TikTok is introducing new ways for you to manage your For You page
TikTok is beginning to give users more control over their For You page. The company announced today that you will be able to specify specific words or hashtags that you do not want to see in your feeds, and the app will filter them out automatically. TikTok’s examples are fairly simple, such as when you’ve completed a renovation and no longer want to see DIY videos, or when you decide you don’t want to see cooking tutorials using a specific type of food or meat. However, these filters could be used to much more precisely control your feed.
In addition, the platform is introducing two new automated moderation and filtering tools. One, known as Content Levels, ranks content based on “thematic maturity” and is intended to prevent mature content of all kinds from being shown to young users. (TikTok likened it to the rating systems found in movies and video games.) The other tries to identify videos that are fine one at a time but problematic in large quantities — dieting fads, depression-related content, and so on — and avoid showing them to users repeatedly. TikTok has been working on this for some time and is now ready to launch it.
TikTok’s bread and butter are these kinds of automatic tools, and the platform has mostly resisted giving users fine-grained tools for controlling the content they see (or don’t see). Even the app’s layout reflects its priorities: while you can swipe to the Following feed, the For You page is where TikTok’s remarkable algorithm can simply tell you what you like. The more TikTok can be an app you open and swipe instead of one that assigns homework, the better.
That’s a difficult position to be in, especially as younger users adopt the app and problematic types of content gain popularity. This is something that every social app struggles with: understanding how users interact with and experience content, as well as how to measure success beyond views and likes. In reality, we still don’t know much about TikTok’s health effects.
We still don’t have a “please enter me into #gardeningtok” button, and TikTok still has questions about the content it recommends, but it’s nice to see TikTok giving users more control over their own feeds. For a while, the app has had a “Not Interested” button, which you can use to stop seeing videos from a specific user or those that use a specific sound. Adding hashtag filters is a logical next step, similar to what other social platforms have done.
Currently, the word-based filters only look at video descriptions and text-based stickers. But, in theory, they could become much more powerful in the future: captions are a core feature of TikTok, and its automatic captions are typically quite good, so the platform could begin to more deeply understand the content of its videos simply by having their transcripts. For the time being, you may only be able to filter out individual words, but as machine learning and language models improve, that feature may become more sophisticated. That same effort will benefit the rest of TikTok’s moderation efforts as well. The more it understands its content as well as its audience, the better it can tailor the experience. But neither is simple to understand.

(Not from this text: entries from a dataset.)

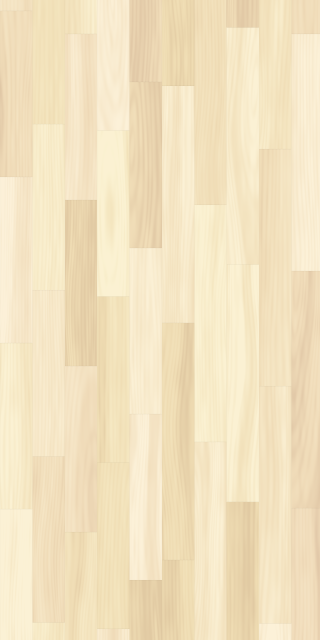
Reproduce this texture procedurally as a WebGL 2 fragment shader.

```glsl
#version 300 es
precision highp float;
// Pale ash parquet: ten columns of staggered staves with soft, wavering grain.

uniform vec2 u_resolution;
out vec4 fragColor;

// Lengths are fractions of the canvas height.
const float STAVE_WIDTH = 0.0506;
const float SHORT_STAVE = 0.2595;
const float LONG_STAVE = 0.3705;
const int COLUMNS = 10;
const int SHORT_COLUMNS = 5;
const float FIRST_JOINT[COLUMNS] = float[](
  0.017, 0.194, 0.053, 0.204, 0.128, 0.134, 0.320, 0.043, 0.233, 0.053);

const float SEAM_WIDTH = 0.0009;
const float SEAM_DARKNESS = 0.045;
const float RING_STRENGTH = 0.20;
const float STREAK_STRENGTH = 0.36;
const float FIBRE_STRENGTH = 0.20;
const float HUE_SHIFT = 0.014;
const int SAMPLES = 2;

const vec3 CREAM = vec3(0.985, 0.945, 0.835);
const vec3 STRAW = vec3(0.960, 0.900, 0.765);
const vec3 HONEY = vec3(0.938, 0.860, 0.712);
const vec3 TAN = vec3(0.885, 0.790, 0.650);

float hash(vec2 p) {
  return fract(sin(dot(p, vec2(127.1, 311.7))) * 43758.5453);
}

float noise(vec2 p) {
  vec2 i = floor(p);
  vec2 f = fract(p);
  f = f * f * (3.0 - 2.0 * f);
  float low = mix(hash(i), hash(i + vec2(1.0, 0.0)), f.x);
  float high = mix(hash(i + vec2(0.0, 1.0)), hash(i + 1.0), f.x);
  return mix(low, high, f.y);
}

// Blends the four wood tones from light (0) to dark (1).
vec3 woodTone(float darkness) {
  float t = clamp(darkness, 0.0, 1.0) * 3.0;
  vec3 color = mix(CREAM, STRAW, clamp(t, 0.0, 1.0));
  color = mix(color, HONEY, clamp(t - 1.0, 0.0, 1.0));
  return mix(color, TAN, clamp(t - 2.0, 0.0, 1.0));
}

// Darkness added by the grain; u runs across the stave, v along it.
float grain(float u, float v, vec2 id) {
  float seed = hash(id + 3.7) * 50.0;
  float bend = 0.35 * (noise(vec2(u * 1.2 + seed, v * 6.0)) - 0.5);
  float center = mix(-1.0, 1.6, hash(id + 8.1));
  float arch = (v - hash(id + 5.3) * 0.3) * mix(0.3, 2.5, hash(id + 2.9));
  float ring = length(vec2(u - center + bend, arch));

  // Growth rings with uneven spacing and strength.
  float count = mix(7.0, 11.0, hash(id + 6.4));
  float phase = ring * count + 1.5 * noise(vec2(ring * 4.0 + seed, v * 3.0));
  float late = pow(0.5 + 0.5 * sin(6.2832 * phase), 1.6) - 0.4;
  float rings = late * mix(0.3, 1.0, noise(vec2(ring * 3.0, v * 5.0 + seed)));

  // Broad heartwood streaks and fine pores.
  float broad = noise(vec2(ring * 3.0 + seed, v * 1.5));
  float streak = smoothstep(0.25, 0.85, broad) - 0.4;
  float fibre = noise(vec2((u + bend * 0.3) * 11.0 + seed, v * 24.0)) - 0.5;
  return rings * RING_STRENGTH + streak * STREAK_STRENGTH + fibre * FIBRE_STRENGTH;
}

vec3 parquet(vec2 p) {
  // Locate the stave; rows count down from the top.
  int column = clamp(int(floor(p.x / STAVE_WIDTH)), 0, COLUMNS - 1);
  float u = p.x / STAVE_WIDTH - float(column);
  float stave = column < SHORT_COLUMNS ? SHORT_STAVE : LONG_STAVE;
  float along = (1.0 - p.y - FIRST_JOINT[column]) / stave;
  vec2 id = vec2(float(column), floor(along));
  float v = fract(along) * stave;

  // Each stave has its own tone and a slight pink or yellow cast.
  float base = mix(0.10, 0.84, hash(id + 1.3));
  vec3 color = woodTone(base + grain(u, v, id));
  color += HUE_SHIFT * (hash(id + 9.2) - 0.5) * vec3(0.3, -0.3, 2.0);

  // Fine seams, fainter along the sides than at the ends.
  float side = min(u, 1.0 - u) * STAVE_WIDTH;
  float end = min(v, stave - v);
  float seam = max(0.6 * (1.0 - smoothstep(0.0, SEAM_WIDTH, side)),
                   1.0 - smoothstep(0.0, SEAM_WIDTH, end));
  return color * (1.0 - SEAM_DARKNESS * seam);
}

void main() {
  // Average a small grid of samples to smooth the stave edges.
  vec3 sum = vec3(0.0);
  for (int i = 0; i < SAMPLES * SAMPLES; i++) {
    vec2 cell = vec2(float(i % SAMPLES), float(i / SAMPLES));
    vec2 offset = (cell + 0.5) / float(SAMPLES) - 0.5;
    sum += parquet((gl_FragCoord.xy + offset) / u_resolution.y);
  }
  fragColor = vec4(sum / float(SAMPLES * SAMPLES), 1.0);
}
```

TikTok’s new features will be available “in the coming weeks,” according to the company.